Gay rights march in Belgrade triggers violent riots
By Aleksandar Vasovic
BELGRADE (Reuters) - A gay rights parade in Belgrade erupted in violence on Sunday as thousands of police deployed to protect marchers clashed with anti-gay protesters, who rioted and attacked the headquarters of the ruling parties.
In the worst violence in the Serbian capital in over two years, more than 110 police were injured in pitched battles with gangs of nationalists and skinheads, and one of the 1,500 marchers was badly beaten as he arrived home in a nearby suburb, police and officials said.
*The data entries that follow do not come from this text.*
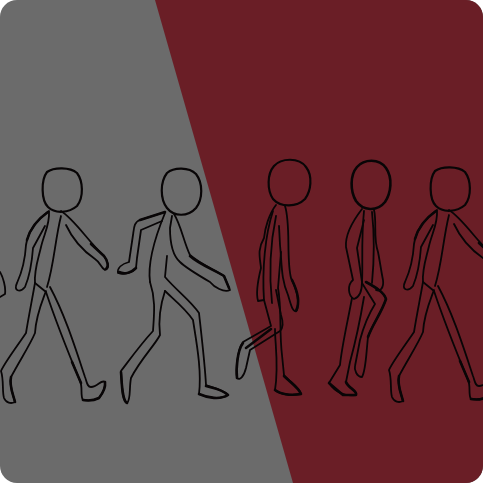
<!DOCTYPE html>
<html lang="en">
<head>
<meta charset="utf-8">
<title>Walk cycle</title>
<style>
:root { --page: #ffffff; --grey: #6b6b6b; --red: #6a1e26; --ink: #080506; }
html, body { margin: 0; background: var(--page); overflow: hidden; }
svg { display: block; width: 483px; height: 483px; }
.grey-field { fill: var(--grey); }
.red-field { fill: var(--red); }
.figures { fill: none; stroke: var(--ink); stroke-width: 1.8; stroke-linecap: round; stroke-linejoin: round; }
.head { stroke-width: 2.2; }
.heavy { stroke-width: 2.6; }
</style>
</head>
<body>
<svg viewBox="0 0 483 483" role="img" aria-label="Five outlined figures in a walk cycle on a grey and red background">
  <defs>
    <clipPath id="card"><rect width="483" height="483" rx="17"/></clipPath>
    <g id="stride">
      <path class="head" d="M47 172C54 167 70 167 77 173C83 181 84 197 77 206C69 213 55 214 48 207C41 200 41 180 47 172Z"/>
      <path d="M49 211C38 219 28 231 26 245C25 262 22 272 17 283C13 291 20 293 25 287C30 275 32 262 33 248L45 226"/>
      <path class="heavy" d="M48 212C38 219 30 229 27 240"/>
      <path d="M49 212C50 224 44 234 41 247C38 260 34 270 35 283"/>
      <path d="M61 216C55 240 54 265 47 287"/>
      <path d="M61 211C75 220 87 240 104 256C109 262 109 269 105 270C100 267 101 263 95 259C82 250 72 238 66 225"/>
      <path class="heavy" d="M91 244L104 256C108 261 109 267 106 269"/>
      <path d="M35 283C32 300 28 320 26 333C18 345 5 362 1 371C4 380 2 392 4 398C6 403 11 404 15 402C13 394 9 386 11 377C20 360 30 345 35 333C36 315 42 302 46 291"/>
      <path class="heavy" d="M11 377C9 386 13 394 15 402"/>
      <path d="M35 283L46 292C56 322 68 352 80 381C83 387 80 396 83 400C89 401 95 400 99 398C102 394 106 389 105 382C101 379 98 387 91 387C87 387 87 382 85 377C75 347 65 315 50 287"/>
      <path class="heavy" d="M72 362L81 383M83 400C89 401 95 400 99 398C102 394 106 389 105 382"/>
    </g>
  </defs>
  <g clip-path="url(#card)">
    <rect class="grey-field" width="483" height="483"/>
    <polygon class="red-field" points="155,0 483,0 483,483 293,483"/>
    <g class="figures">
      <path id="trailing-hand" d="M0 272C3 277 6 287 5 294L0 297"/>
      <use href="#stride"/>
      <g id="push-off">
        <path class="head" d="M167 173C174 167 189 167 196 174C203 183 203 199 196 208C188 217 174 217 167 208C160 199 160 182 167 173Z"/>
        <path d="M165 212L140 220C134 222 134 228 133 235L129 262C122 264 117 268 118 273C124 275 133 273 136 268L137 258L141 230L162 221"/>
        <path class="heavy" d="M165 212L140 220M119 272C125 275 132 272 136 268"/>
        <path d="M165 213C158 230 147 260 150 282"/>
        <path d="M174 214C181 225 184 243 190 255C200 264 215 270 224 276L230 290C224 293 214 287 210 282C198 275 186 268 180 262C172 255 170 240 170 228L172 216"/>
        <path class="heavy" d="M190 256C200 265 215 270 224 276L229 288"/>
        <path d="M167 256L165 277C178 292 190 300 199 313C202 340 205 365 206 385C213 388 222 389 228 395C220 400 208 398 199 394C202 370 196 340 193 320C185 308 172 298 165 291"/>
        <path class="heavy" d="M206 386C213 388 222 389 228 395C220 400 208 398 199 394"/>
        <path d="M150 282C156 300 154 315 153 331C140 345 128 362 121 371C122 385 122 400 127 403C131 400 129 388 131 378C140 360 155 345 160 335C158 318 162 300 165 291"/>
        <path class="heavy" d="M121 372C122 385 122 400 127 403"/>
      </g>
      <g id="passing">
        <path class="head" d="M274 166C281 158 299 157 306 167C313 176 311 191 305 199C297 207 281 208 273 199C267 190 267 174 274 166Z"/>
        <path d="M276 205C269 214 265 228 264 238C257 250 260 258 261 268C258 280 256 294 258 301L264 300"/>
        <path d="M273 211C265 235 262 270 264 300L271 326L243 342C237 350 236 370 237 378C240 381 244 376 246 368L250 350L280 331C284 327 283 321 281 315L276 290"/>
        <path d="M276 216C270 245 269 275 272 303"/>
        <path d="M285 206C291 225 286 258 291 278C297 290 300 300 297 310C293 314 291 305 288 295C281 279 282 265 280 245L279 226"/>
        <path class="heavy" d="M292 280C298 292 300 303 296 311"/>
        <path d="M281 252L278 288C282 310 279 330 282 355L284 375C290 382 300 388 301 394C290 396 280 394 275 390C279 365 275 345 275 329"/>
        <path class="heavy" d="M284 376C290 382 299 388 301 394C290 396 280 394 275 390M243 343C237 351 236 370 237 378M246 348L271 329"/>
      </g>
      <g id="knee-lift">
        <path class="head heavy" d="M357 167C364 159 379 158 386 168C393 178 391 193 385 202C377 212 363 211 356 201C350 191 350 175 357 167Z"/>
        <path d="M362 209C352 222 345 235 346 247L353 280C347 285 348 296 354 299C360 297 362 290 362 282L357 248L364 220"/>
        <path d="M364 211C361 240 363 265 362 283L375 304C370 312 364 325 360 340L355 366C354 370 357 377 362 377C366 370 366 355 368 337C372 325 382 312 386 299C384 292 375 287 366 282"/>
        <path class="heavy" d="M366 282C375 287 384 292 386 299C382 312 372 325 368 337"/>
        <path d="M374 210C377 222 373 238 378 252C380 262 381 270 383 280C384 288 380 292 376 290M372 212C375 240 374 262 372 283"/>
        <path d="M352 298C348 320 342 345 340 365L329 383C335 392 345 397 356 395C358 391 348 388 346 382L350 362C356 340 361 315 364 297"/>
        <path class="heavy" d="M329 383L343 395L356 395C358 391 348 388 346 382"/>
      </g>
      <use href="#stride" x="388" y="-1"/>
    </g>
  </g>
</svg>
</body>
</html>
Pushed back from the parade area by 5,000 police in riot gear, protesters turned to other targets, breaking into the lobby of the state television network, scaling scaffolding to try to enter parliament, smashing windows at the Austrian embassy and burning a car in front of the French embassy.
Firefighters extinguished a blaze at the headquarters of the Democratic Party of President Boris Tadic and the premises of their coalition partner, the Socialist Party, were also attacked before calm was restored by early evening.
Defense Minister Dragan Sutanovac called it a "really sad day for Serbia" and Tadic vowed to bring the people behind the violence to justice.
"Serbia will secure human rights for all its citizens regardless of their diversity. No one will tolerate attempts to threaten them," said Tadic, who like other top government officials did not attend the march.
The clashes highlighted the intolerance that still pervades Serbian society a decade after the country ousted strongman Slobodan Milosevic, ending the pariah status that dogged it during the Balkan wars of the 1990s.
The parade, the first of its kind in Belgrade in nearly a decade, had been seen as a test of Serbia's readiness to become a more modern, open society after years of conflict fueled by ethnic hatred. Continued...